# YOUR INSTRUCTIONS
Would you copy the records exactly, leaving the pictures out?

# Saved data entries
+ + +

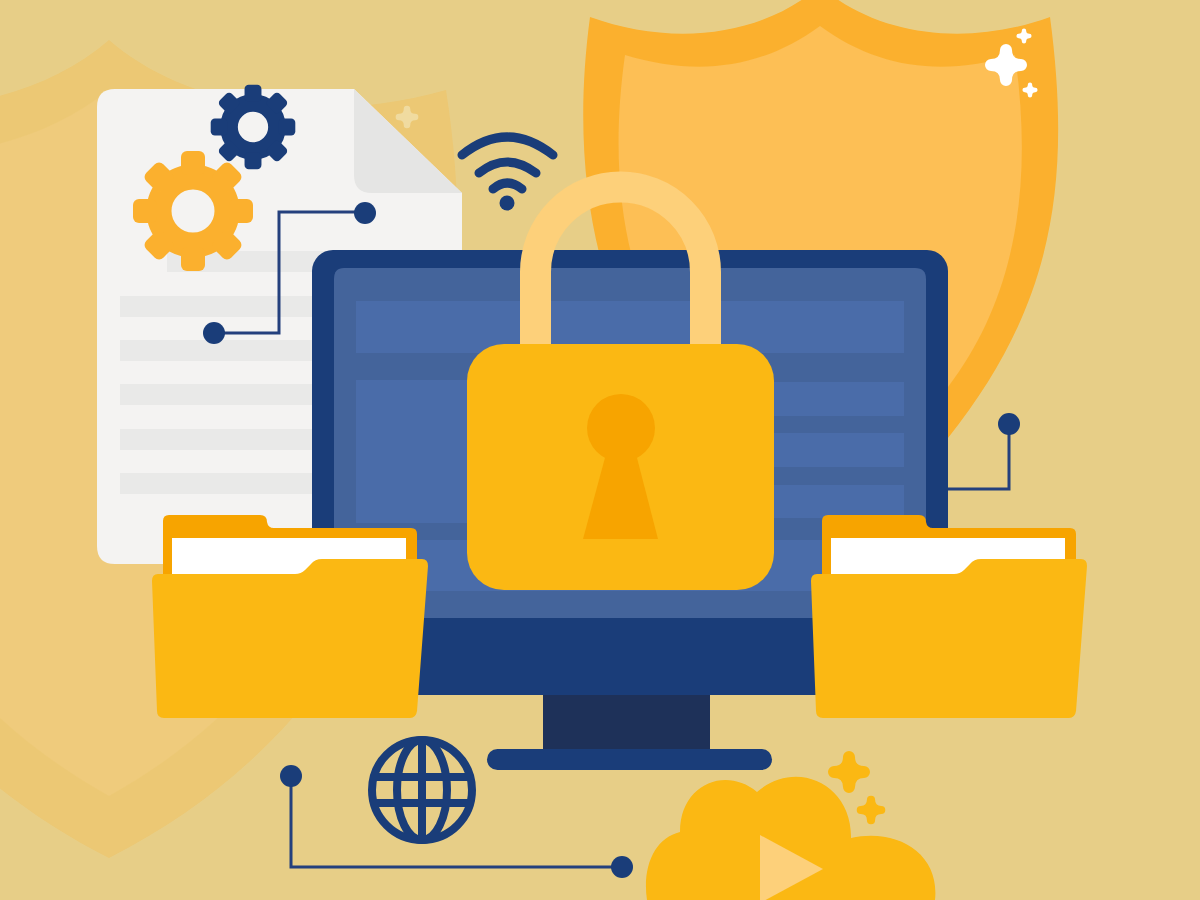
<!DOCTYPE html>
<html lang="en">
<head>
<meta charset="utf-8">
<title>Data security illustration</title>
<style>
:root {
  --sand: #e7ce87;
  --navy: #1a3d79;
  --navy-deep: #1e3159;
  --line: #24407d;
  --screen: #44649b;
  --panel: #4a6ca9;
  --gold: #fbb813;
  --amber: #f7a400;
  --orange: #fbb02e;
  --peach: #fdbf55;
  --cream: #fdd07a;
  --paper: #f4f3f2;
  --paper-line: #e9e9e8;
  --paper-fold: #e5e5e4;
  --faded-rim: #ecc874;
  --faded-core: #efcb7c;
  --faded-spark: #f0dba0;
}
html, body { margin: 0; height: 100%; overflow: hidden; background: var(--sand); }
svg { display: block; width: 1200px; height: 900px; }
.sand { fill: var(--sand); }
.navy { fill: var(--navy); }
.gold { fill: var(--gold); }
.amber { fill: var(--amber); }
.panel { fill: var(--panel); }
.paper-line { fill: var(--paper-line); }
.gear-navy { color: var(--navy); }
.gear-orange { color: var(--orange); }
.connector path { fill: none; stroke: var(--line); stroke-width: 3; }
.connector circle { fill: var(--navy); }
.stroke-icon { fill: none; stroke: var(--navy); stroke-width: 9; stroke-linecap: round; }
.globe { fill: none; stroke: var(--navy); stroke-width: 8; }
</style>
</head>
<body>
<svg viewBox="0 0 1200 900" role="img" aria-label="A padlock in front of a computer, with folders, a document, shields and a cloud">
  <defs>
    <g id="gear">
      <circle r="34" fill="none" stroke="currentColor" stroke-width="25"/>
      <g id="teeth" fill="currentColor">
        <rect id="tooth" x="-12" y="-60" width="24" height="24" rx="6"/>
        <use href="#tooth" transform="rotate(45)"/>
        <use href="#tooth" transform="rotate(90)"/>
        <use href="#tooth" transform="rotate(135)"/>
        <use href="#tooth" transform="rotate(180)"/>
        <use href="#tooth" transform="rotate(225)"/>
        <use href="#tooth" transform="rotate(270)"/>
        <use href="#tooth" transform="rotate(315)"/>
      </g>
    </g>
    <path id="sparkle" d="M-6 -15a6 6 0 0 1 12 0Q6 -6 15 -6a6 6 0 0 1 0 12Q6 6 6 15a6 6 0 0 1 -12 0Q-6 6 -15 6a6 6 0 0 1 0 -12Q-6 -6 -6 -15Z"/>
    <g id="folder">
      <path class="amber" d="M163 600V521Q163 515 169 515H260Q267 515 267 522Q268 528 274 528H411Q417 528 417 534V600Z"/>
      <rect x="172" y="538" width="234" height="60" fill="#fff"/>
      <path class="gold" d="M158 574H295Q301 574 305 570L311 564Q315 559 322 559H422Q428 559 428 566L417 711Q416 718 410 718H164Q157 718 157 711L152 581Q152 574 158 574Z"/>
    </g>
  </defs>

  <rect class="sand" width="1200" height="900"/>

  <g id="faded-shield">
    <path fill="var(--faded-rim)" d="M109 40C190 110 320 125 446 90C490 370 420 700 109 858C-202 700 -272 370 -228 90C-102 125 28 110 109 40Z"/>
    <path fill="var(--faded-core)" d="M109 90C185 150 290 168 393 146C425 380 370 650 109 796C-152 650 -207 380 -175 146C-72 168 33 150 109 90Z"/>
    <use href="#sparkle" transform="translate(407 117) scale(.54)" fill="var(--faded-spark)"/>
  </g>

  <g id="shield">
    <path fill="var(--orange)" d="M820 -14C880 38 970 46 1050 17C1073 190 1050 310 948 438C900 498 860 520 820 540C680 470 552 300 590 17C670 46 760 38 820 -14Z"/>
    <path fill="var(--peach)" d="M820 26C880 70 945 76 1015 55C1034 190 1014 300 948 387C900 450 860 480 820 500C690 420 592 290 625 55C695 76 760 70 820 26Z"/>
    <g fill="#fff">
      <use href="#sparkle" x="1006" y="65"/>
      <use href="#sparkle" transform="translate(1024 36) scale(.36)"/>
      <use href="#sparkle" transform="translate(1030 90) scale(.36)"/>
    </g>
  </g>

  <g id="document">
    <path fill="var(--paper)" d="M115 89H354L462 193V564H115Q97 564 97 546V107Q97 89 115 89Z"/>
    <path fill="var(--paper-fold)" d="M354 89L462 193H372Q354 193 354 175Z"/>
    <g class="paper-line">
      <rect x="167" y="251" width="270" height="21"/>
      <rect x="120" y="296" width="317" height="21"/>
      <rect x="120" y="340" width="317" height="21"/>
      <rect x="120" y="384" width="317" height="21"/>
      <rect x="120" y="429" width="317" height="21"/>
      <rect x="120" y="473" width="317" height="21"/>
    </g>
    <use class="gear-navy" href="#gear" transform="translate(253 127) scale(.705)"/>
    <use class="gear-orange" href="#gear" x="193" y="211"/>
  </g>

  <g id="connectors" class="connector">
    <path d="M365 212H279V333H214"/>
    <circle cx="365" cy="213" r="11"/>
    <circle cx="214" cy="333" r="11"/>
    <path d="M940 489H1009V424"/>
    <circle cx="1009" cy="424" r="11"/>
    <path d="M291 776V867H622"/>
    <circle cx="291" cy="776" r="11"/>
    <circle cx="622" cy="867" r="11"/>
  </g>

  <g id="wifi">
    <g class="stroke-icon">
      <path d="M462 155Q507 119 553 155"/>
      <path d="M479 173Q507 151 536 173"/>
      <path d="M493 189Q507 177 522 189"/>
    </g>
    <circle class="navy" cx="507" cy="203" r="7.5"/>
  </g>

  <g id="monitor">
    <rect x="543" y="690" width="167" height="62" fill="var(--navy-deep)"/>
    <rect class="navy" x="487" y="749" width="285" height="21" rx="10.5"/>
    <rect class="navy" x="312" y="250" width="636" height="445" rx="21"/>
    <path fill="var(--screen)" d="M344 268H915Q926 268 926 279V618H334V279Q334 268 344 268Z"/>
    <g class="panel">
      <rect x="356" y="301" width="548" height="52"/>
      <rect x="356" y="380" width="200" height="143"/>
      <rect x="700" y="382" width="204" height="34"/>
      <rect x="700" y="433" width="204" height="34"/>
      <rect x="700" y="485" width="204" height="33"/>
      <rect x="356" y="540" width="548" height="51"/>
    </g>
  </g>

  <g id="padlock">
    <path fill="none" stroke="var(--cream)" stroke-width="31" d="M535.5 350V272A85 85 0 0 1 705.5 272V350"/>
    <rect class="gold" x="467" y="344" width="307" height="246" rx="37"/>
    <circle class="amber" cx="621" cy="428" r="34"/>
    <path class="amber" d="M606 454H636L658 539H583Z"/>
  </g>

  <use href="#folder"/>
  <use href="#folder" x="659"/>

  <g id="globe" class="globe">
    <circle cx="422" cy="790" r="50"/>
    <ellipse cx="422" cy="790" rx="25" ry="50"/>
    <path d="M422 740V840M374 777H470M374 803H470"/>
  </g>

  <g id="cloud">
    <path class="gold" d="M647 900C642 866 655 838 680 832C680 784 726 766 757 792C796 758 852 784 851 838C898 828 940 854 935 900Z"/>
    <path fill="var(--cream)" d="M760 835L823 869L760 903Z"/>
    <use class="gold" href="#sparkle" x="849" y="772"/>
    <use class="gold" href="#sparkle" transform="translate(871 810) scale(.68)"/>
  </g>
</svg>
</body>
</html>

+ + +

# EXERCISE RESPONSE
<!DOCTYPE html>
<html lang="en">
<head>
<meta charset="utf-8">
<title>Data security illustration</title>
<style>
:root {
  --sand: #e7ce87;
  --navy: #1a3d79;
  --navy-deep: #1e3159;
  --line: #24407d;
  --screen: #44649b;
  --panel: #4a6ca9;
  --gold: #fbb813;
  --amber: #f7a400;
  --orange: #fbb02e;
  --peach: #fdbf55;
  --cream: #fdd07a;
  --paper: #f4f3f2;
  --paper-line: #e9e9e8;
  --paper-fold: #e5e5e4;
  --faded-rim: #ecc874;
  --faded-core: #efcb7c;
  --faded-spark: #f0dba0;
}
html, body { margin: 0; height: 100%; overflow: hidden; background: var(--sand); }
svg { display: block; width: 1200px; height: 900px; }
.sand { fill: var(--sand); }
.navy { fill: var(--navy); }
.gold { fill: var(--gold); }
.amber { fill: var(--amber); }
.panel { fill: var(--panel); }
.paper-line { fill: var(--paper-line); }
.gear-navy { color: var(--navy); }
.gear-orange { color: var(--orange); }
.connector path { fill: none; stroke: var(--line); stroke-width: 3; }
.connector circle { fill: var(--navy); }
.stroke-icon { fill: none; stroke: var(--navy); stroke-width: 9; stroke-linecap: round; }
.globe { fill: none; stroke: var(--navy); stroke-width: 8; }
</style>
</head>
<body>
<svg viewBox="0 0 1200 900" role="img" aria-label="A padlock in front of a computer, with folders, a document, shields and a cloud">
  <defs>
    <g id="gear">
      <circle r="34" fill="none" stroke="currentColor" stroke-width="25"/>
      <g id="teeth" fill="currentColor">
        <rect id="tooth" x="-12" y="-60" width="24" height="24" rx="6"/>
        <use href="#tooth" transform="rotate(45)"/>
        <use href="#tooth" transform="rotate(90)"/>
        <use href="#tooth" transform="rotate(135)"/>
        <use href="#tooth" transform="rotate(180)"/>
        <use href="#tooth" transform="rotate(225)"/>
        <use href="#tooth" transform="rotate(270)"/>
        <use href="#tooth" transform="rotate(315)"/>
      </g>
    </g>
    <path id="sparkle" d="M-6 -15a6 6 0 0 1 12 0Q6 -6 15 -6a6 6 0 0 1 0 12Q6 6 6 15a6 6 0 0 1 -12 0Q-6 6 -15 6a6 6 0 0 1 0 -12Q-6 -6 -6 -15Z"/>
    <g id="folder">
      <path class="amber" d="M163 600V521Q163 515 169 515H260Q267 515 267 522Q268 528 274 528H411Q417 528 417 534V600Z"/>
      <rect x="172" y="538" width="234" height="60" fill="#fff"/>
      <path class="gold" d="M158 574H295Q301 574 305 570L311 564Q315 559 322 559H422Q428 559 428 566L417 711Q416 718 410 718H164Q157 718 157 711L152 581Q152 574 158 574Z"/>
    </g>
  </defs>

  <rect class="sand" width="1200" height="900"/>

  <g id="faded-shield">
    <path fill="var(--faded-rim)" d="M109 40C190 110 320 125 446 90C490 370 420 700 109 858C-202 700 -272 370 -228 90C-102 125 28 110 109 40Z"/>
    <path fill="var(--faded-core)" d="M109 90C185 150 290 168 393 146C425 380 370 650 109 796C-152 650 -207 380 -175 146C-72 168 33 150 109 90Z"/>
    <use href="#sparkle" transform="translate(407 117) scale(.54)" fill="var(--faded-spark)"/>
  </g>

  <g id="shield">
    <path fill="var(--orange)" d="M820 -14C880 38 970 46 1050 17C1073 190 1050 310 948 438C900 498 860 520 820 540C680 470 552 300 590 17C670 46 760 38 820 -14Z"/>
    <path fill="var(--peach)" d="M820 26C880 70 945 76 1015 55C1034 190 1014 300 948 387C900 450 860 480 820 500C690 420 592 290 625 55C695 76 760 70 820 26Z"/>
    <g fill="#fff">
      <use href="#sparkle" x="1006" y="65"/>
      <use href="#sparkle" transform="translate(1024 36) scale(.36)"/>
      <use href="#sparkle" transform="translate(1030 90) scale(.36)"/>
    </g>
  </g>

  <g id="document">
    <path fill="var(--paper)" d="M115 89H354L462 193V564H115Q97 564 97 546V107Q97 89 115 89Z"/>
    <path fill="var(--paper-fold)" d="M354 89L462 193H372Q354 193 354 175Z"/>
    <g class="paper-line">
      <rect x="167" y="251" width="270" height="21"/>
      <rect x="120" y="296" width="317" height="21"/>
      <rect x="120" y="340" width="317" height="21"/>
      <rect x="120" y="384" width="317" height="21"/>
      <rect x="120" y="429" width="317" height="21"/>
      <rect x="120" y="473" width="317" height="21"/>
    </g>
    <use class="gear-navy" href="#gear" transform="translate(253 127) scale(.705)"/>
    <use class="gear-orange" href="#gear" x="193" y="211"/>
  </g>

  <g id="connectors" class="connector">
    <path d="M365 212H279V333H214"/>
    <circle cx="365" cy="213" r="11"/>
    <circle cx="214" cy="333" r="11"/>
    <path d="M940 489H1009V424"/>
    <circle cx="1009" cy="424" r="11"/>
    <path d="M291 776V867H622"/>
    <circle cx="291" cy="776" r="11"/>
    <circle cx="622" cy="867" r="11"/>
  </g>

  <g id="wifi">
    <g class="stroke-icon">
      <path d="M462 155Q507 119 553 155"/>
      <path d="M479 173Q507 151 536 173"/>
      <path d="M493 189Q507 177 522 189"/>
    </g>
    <circle class="navy" cx="507" cy="203" r="7.5"/>
  </g>

  <g id="monitor">
    <rect x="543" y="690" width="167" height="62" fill="var(--navy-deep)"/>
    <rect class="navy" x="487" y="749" width="285" height="21" rx="10.5"/>
    <rect class="navy" x="312" y="250" width="636" height="445" rx="21"/>
    <path fill="var(--screen)" d="M344 268H915Q926 268 926 279V618H334V279Q334 268 344 268Z"/>
    <g class="panel">
      <rect x="356" y="301" width="548" height="52"/>
      <rect x="356" y="380" width="200" height="143"/>
      <rect x="700" y="382" width="204" height="34"/>
      <rect x="700" y="433" width="204" height="34"/>
      <rect x="700" y="485" width="204" height="33"/>
      <rect x="356" y="540" width="548" height="51"/>
    </g>
  </g>

  <g id="padlock">
    <path fill="none" stroke="var(--cream)" stroke-width="31" d="M535.5 350V272A85 85 0 0 1 705.5 272V350"/>
    <rect class="gold" x="467" y="344" width="307" height="246" rx="37"/>
    <circle class="amber" cx="621" cy="428" r="34"/>
    <path class="amber" d="M606 454H636L658 539H583Z"/>
  </g>

  <use href="#folder"/>
  <use href="#folder" x="659"/>

  <g id="globe" class="globe">
    <circle cx="422" cy="790" r="50"/>
    <ellipse cx="422" cy="790" rx="25" ry="50"/>
    <path d="M422 740V840M374 777H470M374 803H470"/>
  </g>

  <g id="cloud">
    <path class="gold" d="M647 900C642 866 655 838 680 832C680 784 726 766 757 792C796 758 852 784 851 838C898 828 940 854 935 900Z"/>
    <path fill="var(--cream)" d="M760 835L823 869L760 903Z"/>
    <use class="gold" href="#sparkle" x="849" y="772"/>
    <use class="gold" href="#sparkle" transform="translate(871 810) scale(.68)"/>
  </g>
</svg>
</body>
</html>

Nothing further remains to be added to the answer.